# WHAT TO WORK ON
Nothing but the lines below between the line holding "86px; top: 191px;" and the line holding "var(--ink); stroke-width: 5;", inclusive, should appear in the answer, each set down exactly.

──────── RECORDS SHOWN

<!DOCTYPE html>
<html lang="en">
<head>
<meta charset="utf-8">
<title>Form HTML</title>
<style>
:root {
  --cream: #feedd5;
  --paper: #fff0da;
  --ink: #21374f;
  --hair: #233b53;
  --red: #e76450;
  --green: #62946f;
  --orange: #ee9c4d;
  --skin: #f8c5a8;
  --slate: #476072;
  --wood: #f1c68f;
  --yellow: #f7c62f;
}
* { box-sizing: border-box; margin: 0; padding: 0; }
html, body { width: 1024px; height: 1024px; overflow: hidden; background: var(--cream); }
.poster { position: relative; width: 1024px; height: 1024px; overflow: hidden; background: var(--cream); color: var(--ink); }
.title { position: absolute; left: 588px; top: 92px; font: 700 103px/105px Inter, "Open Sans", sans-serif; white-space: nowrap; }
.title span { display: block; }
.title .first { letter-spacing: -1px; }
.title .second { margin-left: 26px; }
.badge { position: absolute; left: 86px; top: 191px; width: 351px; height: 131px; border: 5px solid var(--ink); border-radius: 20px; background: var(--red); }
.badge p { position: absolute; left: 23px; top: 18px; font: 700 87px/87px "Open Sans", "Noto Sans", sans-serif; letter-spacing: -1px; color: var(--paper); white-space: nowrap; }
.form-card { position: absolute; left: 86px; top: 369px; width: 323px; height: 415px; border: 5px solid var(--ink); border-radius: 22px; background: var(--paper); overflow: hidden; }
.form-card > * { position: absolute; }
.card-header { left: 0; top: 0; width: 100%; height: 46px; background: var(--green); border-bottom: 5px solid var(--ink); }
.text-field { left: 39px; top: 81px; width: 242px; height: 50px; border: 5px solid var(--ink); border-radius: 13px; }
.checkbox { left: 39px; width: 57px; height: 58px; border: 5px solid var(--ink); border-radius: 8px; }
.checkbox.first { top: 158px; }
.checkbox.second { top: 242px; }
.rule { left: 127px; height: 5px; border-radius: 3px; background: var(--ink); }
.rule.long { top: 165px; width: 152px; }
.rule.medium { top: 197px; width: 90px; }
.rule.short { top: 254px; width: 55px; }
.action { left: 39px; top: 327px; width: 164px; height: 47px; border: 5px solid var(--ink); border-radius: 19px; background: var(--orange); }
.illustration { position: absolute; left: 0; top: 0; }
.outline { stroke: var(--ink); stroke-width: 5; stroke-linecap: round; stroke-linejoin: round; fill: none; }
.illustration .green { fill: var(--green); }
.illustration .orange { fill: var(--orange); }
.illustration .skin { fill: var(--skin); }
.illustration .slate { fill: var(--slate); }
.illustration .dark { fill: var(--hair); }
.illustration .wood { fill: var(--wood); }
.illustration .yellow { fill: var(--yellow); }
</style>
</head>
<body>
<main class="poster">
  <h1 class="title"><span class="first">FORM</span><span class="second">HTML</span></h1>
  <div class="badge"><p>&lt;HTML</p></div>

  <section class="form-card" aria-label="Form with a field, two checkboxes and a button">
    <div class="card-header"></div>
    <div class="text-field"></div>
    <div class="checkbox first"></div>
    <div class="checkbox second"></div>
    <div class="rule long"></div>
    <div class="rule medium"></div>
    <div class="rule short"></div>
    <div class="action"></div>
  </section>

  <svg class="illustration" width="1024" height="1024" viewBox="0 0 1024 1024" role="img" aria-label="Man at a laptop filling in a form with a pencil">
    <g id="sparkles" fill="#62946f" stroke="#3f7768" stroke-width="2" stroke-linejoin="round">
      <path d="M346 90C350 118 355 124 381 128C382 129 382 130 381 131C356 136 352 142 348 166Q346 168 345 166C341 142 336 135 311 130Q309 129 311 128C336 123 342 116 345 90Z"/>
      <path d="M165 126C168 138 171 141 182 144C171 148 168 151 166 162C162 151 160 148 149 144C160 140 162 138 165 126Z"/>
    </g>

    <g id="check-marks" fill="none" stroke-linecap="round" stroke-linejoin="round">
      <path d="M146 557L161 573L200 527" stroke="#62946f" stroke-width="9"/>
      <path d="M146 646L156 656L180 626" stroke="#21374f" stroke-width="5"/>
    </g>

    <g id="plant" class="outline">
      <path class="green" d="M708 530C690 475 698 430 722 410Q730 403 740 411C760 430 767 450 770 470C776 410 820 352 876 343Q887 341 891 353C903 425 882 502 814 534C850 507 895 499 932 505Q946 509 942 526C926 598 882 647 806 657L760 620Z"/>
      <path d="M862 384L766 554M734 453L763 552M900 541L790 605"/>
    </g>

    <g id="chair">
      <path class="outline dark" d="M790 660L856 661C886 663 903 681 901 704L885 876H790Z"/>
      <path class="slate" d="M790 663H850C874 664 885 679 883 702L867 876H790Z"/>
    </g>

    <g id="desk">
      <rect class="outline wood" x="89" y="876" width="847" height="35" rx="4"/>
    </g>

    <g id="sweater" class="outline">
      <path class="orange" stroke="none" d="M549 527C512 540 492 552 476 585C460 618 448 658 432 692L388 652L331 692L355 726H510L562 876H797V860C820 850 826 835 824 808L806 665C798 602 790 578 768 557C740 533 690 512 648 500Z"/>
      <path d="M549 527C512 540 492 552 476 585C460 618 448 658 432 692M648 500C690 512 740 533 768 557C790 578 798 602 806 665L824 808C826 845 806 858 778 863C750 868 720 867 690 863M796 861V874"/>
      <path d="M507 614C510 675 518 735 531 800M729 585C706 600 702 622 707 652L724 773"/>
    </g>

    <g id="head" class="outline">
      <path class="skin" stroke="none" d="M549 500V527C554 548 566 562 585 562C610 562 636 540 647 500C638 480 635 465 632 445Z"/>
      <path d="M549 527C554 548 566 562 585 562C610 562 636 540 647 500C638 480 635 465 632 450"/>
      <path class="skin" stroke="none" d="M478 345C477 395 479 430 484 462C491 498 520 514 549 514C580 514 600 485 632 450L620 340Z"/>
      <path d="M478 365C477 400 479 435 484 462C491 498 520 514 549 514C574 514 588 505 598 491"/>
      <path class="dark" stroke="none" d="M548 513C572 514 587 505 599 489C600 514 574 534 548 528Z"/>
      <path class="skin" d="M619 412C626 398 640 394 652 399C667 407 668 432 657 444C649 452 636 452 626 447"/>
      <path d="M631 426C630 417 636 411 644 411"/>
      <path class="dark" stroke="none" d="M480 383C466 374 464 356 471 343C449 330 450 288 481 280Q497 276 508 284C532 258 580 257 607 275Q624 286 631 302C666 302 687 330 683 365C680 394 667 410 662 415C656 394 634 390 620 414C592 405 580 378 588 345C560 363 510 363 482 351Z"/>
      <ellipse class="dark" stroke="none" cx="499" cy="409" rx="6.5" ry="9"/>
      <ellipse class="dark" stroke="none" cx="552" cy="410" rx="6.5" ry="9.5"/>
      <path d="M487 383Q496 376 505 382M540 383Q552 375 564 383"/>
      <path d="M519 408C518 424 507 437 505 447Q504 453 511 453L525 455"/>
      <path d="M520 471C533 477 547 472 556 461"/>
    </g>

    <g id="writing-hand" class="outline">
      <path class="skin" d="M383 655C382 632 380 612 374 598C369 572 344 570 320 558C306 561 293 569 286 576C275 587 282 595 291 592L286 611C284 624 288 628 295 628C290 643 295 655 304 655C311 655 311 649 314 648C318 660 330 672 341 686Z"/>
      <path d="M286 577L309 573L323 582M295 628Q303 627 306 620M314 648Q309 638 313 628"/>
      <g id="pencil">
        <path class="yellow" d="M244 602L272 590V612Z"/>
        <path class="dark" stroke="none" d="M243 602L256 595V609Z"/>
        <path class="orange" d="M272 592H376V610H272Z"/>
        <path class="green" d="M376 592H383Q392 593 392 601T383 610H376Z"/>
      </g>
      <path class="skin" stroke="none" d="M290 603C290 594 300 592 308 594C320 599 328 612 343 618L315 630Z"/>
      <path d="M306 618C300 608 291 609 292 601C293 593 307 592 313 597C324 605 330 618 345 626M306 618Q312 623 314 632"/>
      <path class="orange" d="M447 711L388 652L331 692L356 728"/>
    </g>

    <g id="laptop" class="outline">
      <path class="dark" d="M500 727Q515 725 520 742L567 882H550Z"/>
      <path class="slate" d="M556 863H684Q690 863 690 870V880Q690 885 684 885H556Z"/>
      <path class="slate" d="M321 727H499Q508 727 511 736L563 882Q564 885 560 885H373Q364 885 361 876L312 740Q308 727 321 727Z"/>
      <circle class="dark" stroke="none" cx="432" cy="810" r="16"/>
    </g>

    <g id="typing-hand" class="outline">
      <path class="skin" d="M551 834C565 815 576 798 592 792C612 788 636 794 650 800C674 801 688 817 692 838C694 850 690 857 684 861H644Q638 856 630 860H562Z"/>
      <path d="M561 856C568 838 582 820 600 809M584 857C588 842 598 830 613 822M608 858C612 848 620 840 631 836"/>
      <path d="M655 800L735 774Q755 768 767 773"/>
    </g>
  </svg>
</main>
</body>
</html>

────────────────

# THE COMPLETED TASK
.badge { position: absolute; left: 86px; top: 191px; width: 351px; height: 131px; border: 5px solid var(--ink); border-radius: 20px; background: var(--red); }
.badge p { position: absolute; left: 23px; top: 18px; font: 700 87px/87px "Open Sans", "Noto Sans", sans-serif; letter-spacing: -1px; color: var(--paper); white-space: nowrap; }
.form-card { position: absolute; left: 86px; top: 369px; width: 323px; height: 415px; border: 5px solid var(--ink); border-radius: 22px; background: var(--paper); overflow: hidden; }
.form-card > * { position: absolute; }
.card-header { left: 0; top: 0; width: 100%; height: 46px; background: var(--green); border-bottom: 5px solid var(--ink); }
.text-field { left: 39px; top: 81px; width: 242px; height: 50px; border: 5px solid var(--ink); border-radius: 13px; }
.checkbox { left: 39px; width: 57px; height: 58px; border: 5px solid var(--ink); border-radius: 8px; }
.checkbox.first { top: 158px; }
.checkbox.second { top: 242px; }
.rule { left: 127px; height: 5px; border-radius: 3px; background: var(--ink); }
.rule.long { top: 165px; width: 152px; }
.rule.medium { top: 197px; width: 90px; }
.rule.short { top: 254px; width: 55px; }
.action { left: 39px; top: 327px; width: 164px; height: 47px; border: 5px solid var(--ink); border-radius: 19px; background: var(--orange); }
.illustration { position: absolute; left: 0; top: 0; }
.outline { stroke: var(--ink); stroke-width: 5; stroke-linecap: round; stroke-linejoin: round; fill: none; }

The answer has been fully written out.